- **Work item**:
Lines containing the word "return" are the ones to copy from the records below.

- **Record set**:
-----

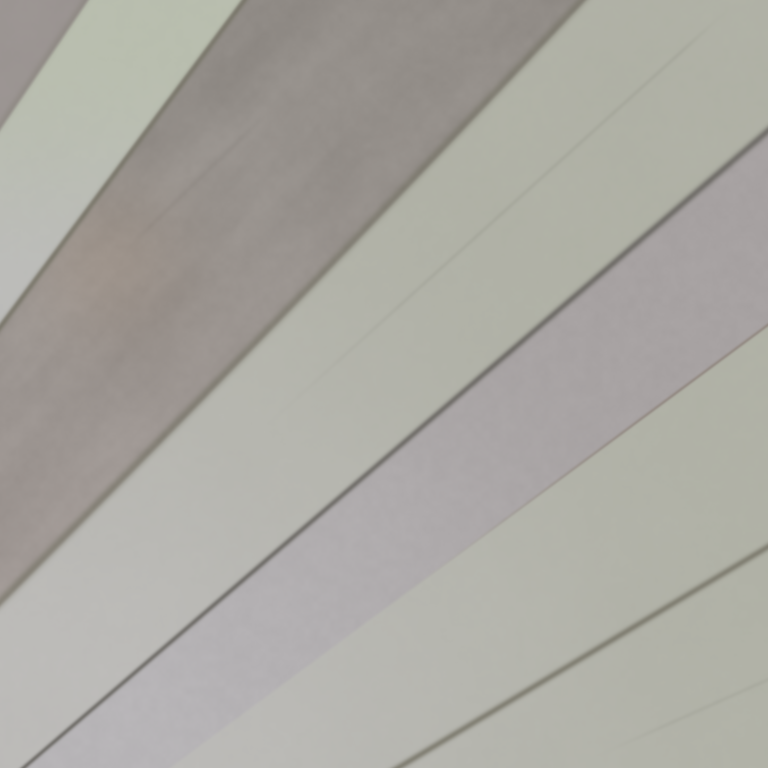
This pattern is drawn by a WebGL 1 fragment shader. Its source:

```glsl
precision highp float;
uniform vec2 u_resolution;

#define EDGE_BLUR 0.0025
#define GRAIN 0.014
#define MOTTLE 0.035
#define EDGE_BOW 0.006
#define SHADOW_GREY vec3(0.42, 0.41, 0.39)
#define SHADOW_OLIVE vec3(0.47, 0.46, 0.41)

float hash(vec2 p) {
  p = fract(p * vec2(0.1031, 0.1137));
  p += dot(p, p.yx + 33.33);
  return fract((p.x + p.y) * p.x * 7.31);
}

float noise(vec2 p) {
  vec2 i = floor(p), f = fract(p);
  f = f * f * (3.0 - 2.0 * f);
  return mix(mix(hash(i), hash(i + vec2(1.0, 0.0)), f.x),
             mix(hash(i + vec2(0.0, 1.0)), hash(i + 1.0), f.x), f.y);
}

float fbm(vec2 p) {
  float sum = 0.0, amp = 0.5;
  for (int i = 0; i < 4; i++) {
    sum += amp * noise(p);
    p = p * 2.03 + 17.0;
    amp *= 0.5;
  }
  return sum;
}

// Signed distance to the line a-b, positive on its upper left side
float above(vec2 p, vec2 a, vec2 b) {
  vec2 dir = normalize(b - a);
  return dot(p - a, vec2(-dir.y, dir.x));
}

float cover(float d) {
  float w = EDGE_BLUR + 0.5 / u_resolution.y;
  return smoothstep(-w, w, d);
}

// Soft dark seam of a given half width
float seam(float d, float width) {
  return exp(-d * d / (width * width));
}

void main() {
  vec2 uv = gl_FragCoord.xy / u_resolution;

  // Fanned edges, from the upper left to the lower right
  float corner = above(uv, vec2(0.0, 0.831), vec2(0.115, 1.0));
  float wedge = above(uv, vec2(0.0, 0.577), vec2(0.316, 1.0));
  float dark = above(uv, vec2(0.0, 0.212), vec2(0.762, 1.0));
  float along = clamp(uv.x / 0.762, 0.0, 1.0);
  dark += EDGE_BOW * 2.8 * along * (1.0 - along);
  float broad = above(uv, vec2(0.029, 0.0), vec2(1.0, 0.831));
  float mauve = above(uv, vec2(0.221, 0.0), vec2(1.0, 0.577));
  float lower = above(uv, vec2(0.518, 0.0), vec2(1.0, 0.288));

  // Paper tones, paler and cooler toward the lower left
  float paleness = 1.0 - smoothstep(0.1, 0.95, length(uv * vec2(0.85, 1.0)));
  vec3 paper = mix(vec3(0.69, 0.695, 0.65), vec3(0.735, 0.73, 0.72), paleness);
  vec3 mauveTone = mix(vec3(0.655, 0.635, 0.635), vec3(0.715, 0.705, 0.715), paleness);
  vec3 wedgeTone = mix(vec3(0.735, 0.735, 0.725), vec3(0.725, 0.745, 0.685),
                       smoothstep(0.6, 0.95, uv.y));

  // Streaky mottling that runs along the dark band
  vec2 grainDir = normalize(vec2(0.72, 0.75));
  vec2 q = vec2(dot(uv, grainDir), dot(uv, vec2(-grainDir.y, grainDir.x)));
  float streak = fbm(q * vec2(4.0, 17.0) + 5.0) - 0.47;
  float cloud = fbm(uv * 9.0 + 2.0) - 0.47;
  vec3 darkTone = mix(vec3(0.625, 0.595, 0.58), vec3(0.57, 0.55, 0.53),
                      smoothstep(0.2, 0.95, uv.y));
  darkTone += MOTTLE * (2.0 * streak + cloud);
  darkTone += vec3(0.018, 0.002, -0.012) * seam(length(uv - vec2(0.14, 0.66)), 0.1);
  darkTone -= 0.02 * seam(above(uv, vec2(0.19, 0.7), vec2(0.33, 0.835)), 0.004)
            * smoothstep(0.16, 0.2, uv.x) * (1.0 - smoothstep(0.31, 0.36, uv.x));

  // Faint creases in the pale strips
  float crease = seam(above(uv, vec2(0.326, 0.427), vec2(0.911, 0.954)), 0.003);
  crease *= smoothstep(0.3, 0.6, uv.x) * (1.0 - smoothstep(0.88, 0.95, uv.x));
  float fold = seam(above(uv, vec2(0.78, 0.017), vec2(1.0, 0.115)), 0.003)
             * smoothstep(0.76, 0.9, uv.x);
  vec3 broadTone = paper - 0.03 * crease;

  // Stack the strips, each with its seam
  vec3 col = paper - 0.025 * fold;
  col = mix(col, SHADOW_OLIVE, 0.8 * seam(lower, 0.0045));
  col = mix(col, mauveTone, cover(mauve));
  col = mix(col, vec3(0.53, 0.48, 0.45),
            0.6 * seam(mauve, 0.0022) * smoothstep(0.5, 0.9, uv.x));
  col = mix(col, broadTone, cover(broad));
  col = mix(col, SHADOW_GREY, 0.85 * seam(broad + 0.001, mix(0.003, 0.005, uv.x)));
  col = mix(col, darkTone, cover(dark));
  col = mix(col, SHADOW_OLIVE, 0.65 * seam(dark - 0.003, 0.006));
  col = mix(col, wedgeTone, cover(wedge));
  col = mix(col, SHADOW_OLIVE, 0.8 * seam(wedge + 0.002, 0.004));
  col = mix(col, vec3(0.6, 0.575, 0.565) + MOTTLE * cloud, cover(corner));
  col = mix(col, SHADOW_OLIVE, 0.25 * seam(corner - 0.003, 0.005));

  // Fine paper grain
  float rough = max(cover(dark) - cover(wedge), cover(mauve) - cover(broad));
  col += GRAIN * (0.6 + rough) * (fbm(uv * 90.0) - 0.47);
  col += 0.012 * (fbm(uv * 6.0 + 40.0) - 0.47);

  gl_FragColor = vec4(col, 1.0);
}
```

-----

- **Answer for this exercise**:
  return fract((p.x + p.y) * p.x * 7.31);
  return mix(mix(hash(i), hash(i + vec2(1.0, 0.0)), f.x),
  return sum;
  return dot(p - a, vec2(-dir.y, dir.x));
  return smoothstep(-w, w, d);
  return exp(-d * d / (width * width));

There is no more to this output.